┌─ Provided material

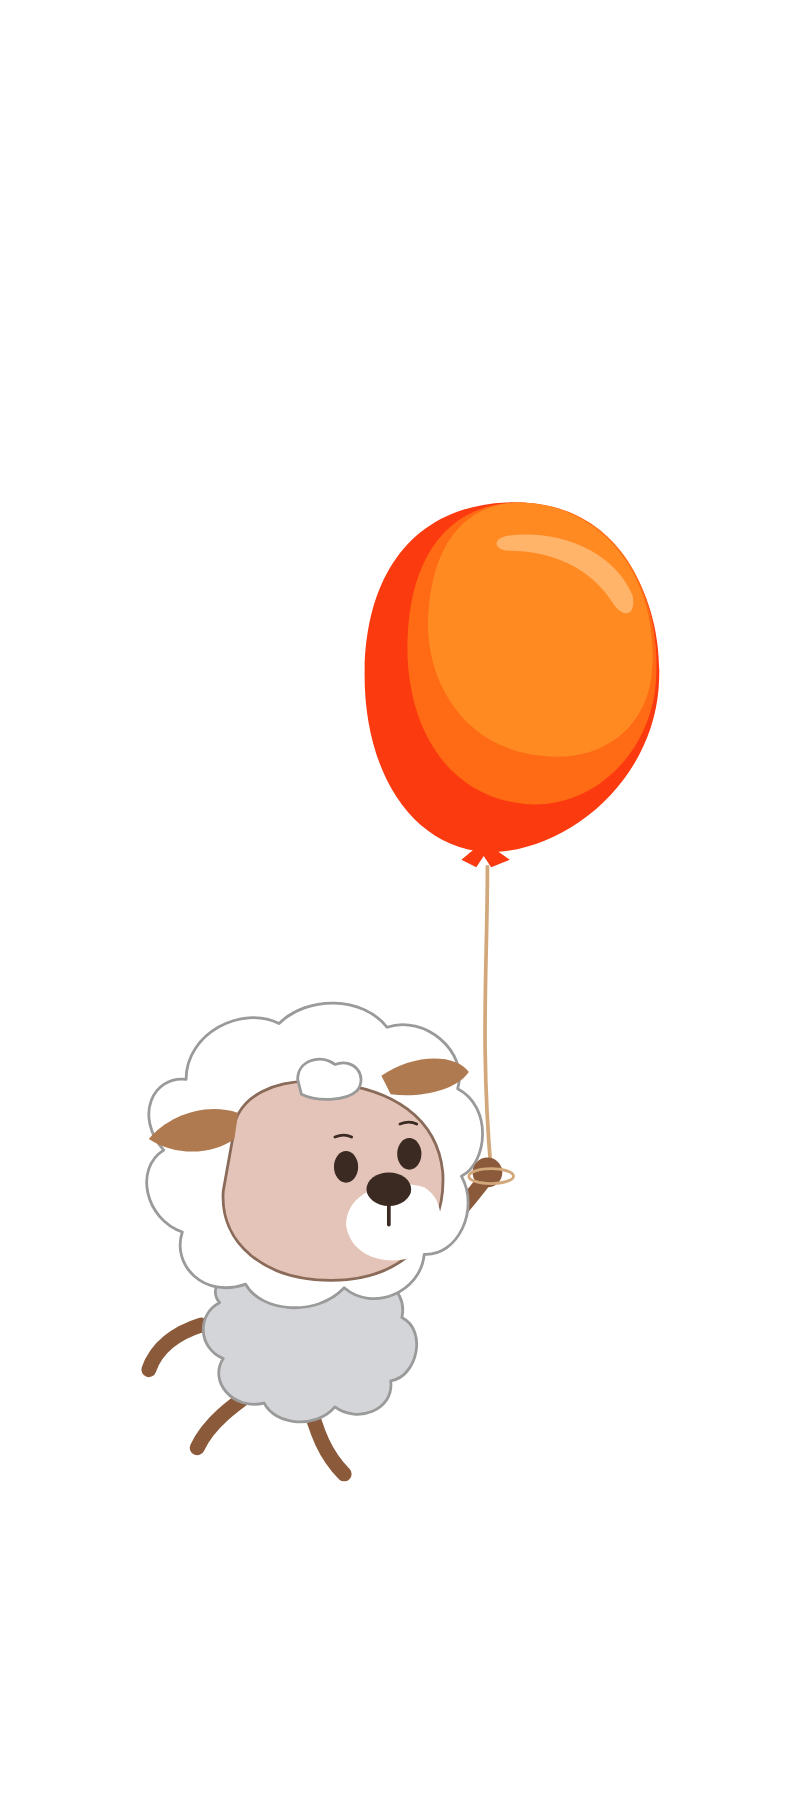
<!DOCTYPE html>
<html lang="en">
<head>
<meta charset="utf-8">
<title>Sheep with Balloon</title>
<link rel="stylesheet" href="https://fonts.googleapis.com/css2?family=Nunito&display=swap">
<style>
  :root {
    --bg: #ffffff;
    --balloon-light: #ff8a22;
    --balloon-mid: #ff6a14;
    --balloon-dark: #fb3a10;
    --balloon-shine: #ffb46a;
    --string: #d2a77a;
    --wool: #ffffff;
    --wool-line: #9a9a9a;
    --body-wool: #d4d5d8;
    --face: #e4c4b8;
    --face-line: #8a6a58;
    --ear: #b07a50;
    --limb: #8b5a3a;
    --eye: #3a2a22;
    --snout: #ffffff;
  }
  html, body { margin: 0; padding: 0; overflow: hidden; background: var(--bg); font-family: "Nunito", sans-serif; }
  .canvas { width: 800px; height: 1794px; display: block; }
</style>
</head>
<body>
<svg class="canvas" viewBox="0 0 430 964" preserveAspectRatio="none" role="img" aria-label="A little sheep floating with an orange balloon">
  <g class="balloon">
    <path d="M262 465 C262 520 258 560 264 630" fill="none" stroke="var(--string)" stroke-width="2"/>
    <path d="M272 270 C330 268 358 320 354 370 C350 420 305 458 262 458 C218 455 195 410 196 360 C197 305 225 272 272 270 Z" fill="var(--balloon-dark)"/>
    <path d="M278 270 C332 270 358 320 352 372 C346 410 315 435 282 432 C240 428 218 390 219 345 C220 300 240 271 278 270 Z" fill="var(--balloon-mid)"/>
    <path d="M280 270 C330 272 356 318 350 365 C345 395 320 410 290 406 C252 402 230 370 230 335 C231 295 248 270 280 270 Z" fill="var(--balloon-light)"/>
    <path d="M272 288 C300 284 330 296 340 320 C342 330 336 333 330 325 C318 305 296 296 274 296 C266 296 264 290 272 288 Z" fill="var(--balloon-shine)"/>
    <path d="M248 462 L260 452 L274 462 L264 466 L260 460 L256 466 Z" fill="var(--balloon-dark)"/>
  </g>
  <g class="sheep" stroke-linejoin="round" stroke-linecap="round">
    <path d="M108 712 C95 716 84 724 80 736" fill="none" stroke="var(--limb)" stroke-width="8"/>
    <path d="M140 745 C125 755 112 765 106 778" fill="none" stroke="var(--limb)" stroke-width="8"/>
    <path d="M165 750 C170 770 175 782 185 792" fill="none" stroke="var(--limb)" stroke-width="8"/>
    <path d="M118 700 C110 690 125 678 140 686 C150 672 175 674 182 688 C198 680 220 690 216 708 C230 715 224 740 210 742 C212 758 192 765 180 756 C170 768 148 766 142 754 C125 758 112 742 120 730 C106 724 106 706 118 700 Z" fill="var(--body-wool)" stroke="var(--wool-line)" stroke-width="1.5"/>
    <path d="M232 665 C244 655 252 645 262 632" fill="none" stroke="var(--limb)" stroke-width="8"/>
    <path d="M100 580 C100 555 130 540 150 550 C165 535 195 535 208 552 C228 545 252 565 246 585 C265 595 262 625 248 632 C258 650 246 675 228 674 C226 695 200 705 185 692 C170 708 140 705 132 690 C110 698 92 680 98 662 C78 655 72 628 88 618 C72 600 82 578 100 580 Z" fill="var(--wool)" stroke="var(--wool-line)" stroke-width="1.5"/>
    <path d="M125 612 C125 588 150 578 178 582 C210 585 235 600 238 630 C240 665 215 688 178 688 C142 688 118 668 120 640 Z" fill="var(--face)" stroke="var(--face-line)" stroke-width="1.5"/>
    <path d="M160 580 C160 570 172 566 180 572 C190 568 198 578 192 586 C186 592 170 592 162 588 Z" fill="var(--wool)" stroke="var(--wool-line)" stroke-width="1.5"/>
    <path d="M128 598 C110 592 90 600 80 612 C95 622 115 620 126 612 Z" fill="var(--ear)"/>
    <path d="M205 578 C222 566 245 566 252 576 C245 586 226 590 210 588 Z" fill="var(--ear)"/>
    <ellipse cx="186" cy="627" rx="6.5" ry="8.5" fill="var(--eye)"/>
    <ellipse cx="220" cy="620" rx="6.5" ry="8.5" fill="var(--eye)"/>
    <path d="M180 611 Q185 609 189 611 M215 604 Q220 602 224 604" fill="none" stroke="var(--eye)" stroke-width="1.5"/>
    <path d="M186 658 C186 640 210 632 228 638 C240 645 240 665 226 674 C208 682 188 675 186 658 Z" fill="var(--snout)"/>
    <ellipse cx="209" cy="639" rx="12" ry="9" fill="var(--eye)"/>
    <path d="M209 646 L209 658" stroke="var(--eye)" stroke-width="2"/>
    <circle cx="262" cy="630" r="8" fill="var(--limb)"/>
    <ellipse cx="264" cy="632" rx="12" ry="4" fill="none" stroke="var(--string)" stroke-width="1.5"/>
  </g>
</svg>
</body>
</html>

└─

Task goal
The result should be the same data as above, line for line, with the pictures gone.

Solution to the exercise
<!DOCTYPE html>
<html lang="en">
<head>
<meta charset="utf-8">
<title>Sheep with Balloon</title>
<link rel="stylesheet" href="https://fonts.googleapis.com/css2?family=Nunito&display=swap">
<style>
  :root {
    --bg: #ffffff;
    --balloon-light: #ff8a22;
    --balloon-mid: #ff6a14;
    --balloon-dark: #fb3a10;
    --balloon-shine: #ffb46a;
    --string: #d2a77a;
    --wool: #ffffff;
    --wool-line: #9a9a9a;
    --body-wool: #d4d5d8;
    --face: #e4c4b8;
    --face-line: #8a6a58;
    --ear: #b07a50;
    --limb: #8b5a3a;
    --eye: #3a2a22;
    --snout: #ffffff;
  }
  html, body { margin: 0; padding: 0; overflow: hidden; background: var(--bg); font-family: "Nunito", sans-serif; }
  .canvas { width: 800px; height: 1794px; display: block; }
</style>
</head>
<body>
<svg class="canvas" viewBox="0 0 430 964" preserveAspectRatio="none" role="img" aria-label="A little sheep floating with an orange balloon">
  <g class="balloon">
    <path d="M262 465 C262 520 258 560 264 630" fill="none" stroke="var(--string)" stroke-width="2"/>
    <path d="M272 270 C330 268 358 320 354 370 C350 420 305 458 262 458 C218 455 195 410 196 360 C197 305 225 272 272 270 Z" fill="var(--balloon-dark)"/>
    <path d="M278 270 C332 270 358 320 352 372 C346 410 315 435 282 432 C240 428 218 390 219 345 C220 300 240 271 278 270 Z" fill="var(--balloon-mid)"/>
    <path d="M280 270 C330 272 356 318 350 365 C345 395 320 410 290 406 C252 402 230 370 230 335 C231 295 248 270 280 270 Z" fill="var(--balloon-light)"/>
    <path d="M272 288 C300 284 330 296 340 320 C342 330 336 333 330 325 C318 305 296 296 274 296 C266 296 264 290 272 288 Z" fill="var(--balloon-shine)"/>
    <path d="M248 462 L260 452 L274 462 L264 466 L260 460 L256 466 Z" fill="var(--balloon-dark)"/>
  </g>
  <g class="sheep" stroke-linejoin="round" stroke-linecap="round">
    <path d="M108 712 C95 716 84 724 80 736" fill="none" stroke="var(--limb)" stroke-width="8"/>
    <path d="M140 745 C125 755 112 765 106 778" fill="none" stroke="var(--limb)" stroke-width="8"/>
    <path d="M165 750 C170 770 175 782 185 792" fill="none" stroke="var(--limb)" stroke-width="8"/>
    <path d="M118 700 C110 690 125 678 140 686 C150 672 175 674 182 688 C198 680 220 690 216 708 C230 715 224 740 210 742 C212 758 192 765 180 756 C170 768 148 766 142 754 C125 758 112 742 120 730 C106 724 106 706 118 700 Z" fill="var(--body-wool)" stroke="var(--wool-line)" stroke-width="1.5"/>
    <path d="M232 665 C244 655 252 645 262 632" fill="none" stroke="var(--limb)" stroke-width="8"/>
    <path d="M100 580 C100 555 130 540 150 550 C165 535 195 535 208 552 C228 545 252 565 246 585 C265 595 262 625 248 632 C258 650 246 675 228 674 C226 695 200 705 185 692 C170 708 140 705 132 690 C110 698 92 680 98 662 C78 655 72 628 88 618 C72 600 82 578 100 580 Z" fill="var(--wool)" stroke="var(--wool-line)" stroke-width="1.5"/>
    <path d="M125 612 C125 588 150 578 178 582 C210 585 235 600 238 630 C240 665 215 688 178 688 C142 688 118 668 120 640 Z" fill="var(--face)" stroke="var(--face-line)" stroke-width="1.5"/>
    <path d="M160 580 C160 570 172 566 180 572 C190 568 198 578 192 586 C186 592 170 592 162 588 Z" fill="var(--wool)" stroke="var(--wool-line)" stroke-width="1.5"/>
    <path d="M128 598 C110 592 90 600 80 612 C95 622 115 620 126 612 Z" fill="var(--ear)"/>
    <path d="M205 578 C222 566 245 566 252 576 C245 586 226 590 210 588 Z" fill="var(--ear)"/>
    <ellipse cx="186" cy="627" rx="6.5" ry="8.5" fill="var(--eye)"/>
    <ellipse cx="220" cy="620" rx="6.5" ry="8.5" fill="var(--eye)"/>
    <path d="M180 611 Q185 609 189 611 M215 604 Q220 602 224 604" fill="none" stroke="var(--eye)" stroke-width="1.5"/>
    <path d="M186 658 C186 640 210 632 228 638 C240 645 240 665 226 674 C208 682 188 675 186 658 Z" fill="var(--snout)"/>
    <ellipse cx="209" cy="639" rx="12" ry="9" fill="var(--eye)"/>
    <path d="M209 646 L209 658" stroke="var(--eye)" stroke-width="2"/>
    <circle cx="262" cy="630" r="8" fill="var(--limb)"/>
    <ellipse cx="264" cy="632" rx="12" ry="4" fill="none" stroke="var(--string)" stroke-width="1.5"/>
  </g>
</svg>
</body>
</html>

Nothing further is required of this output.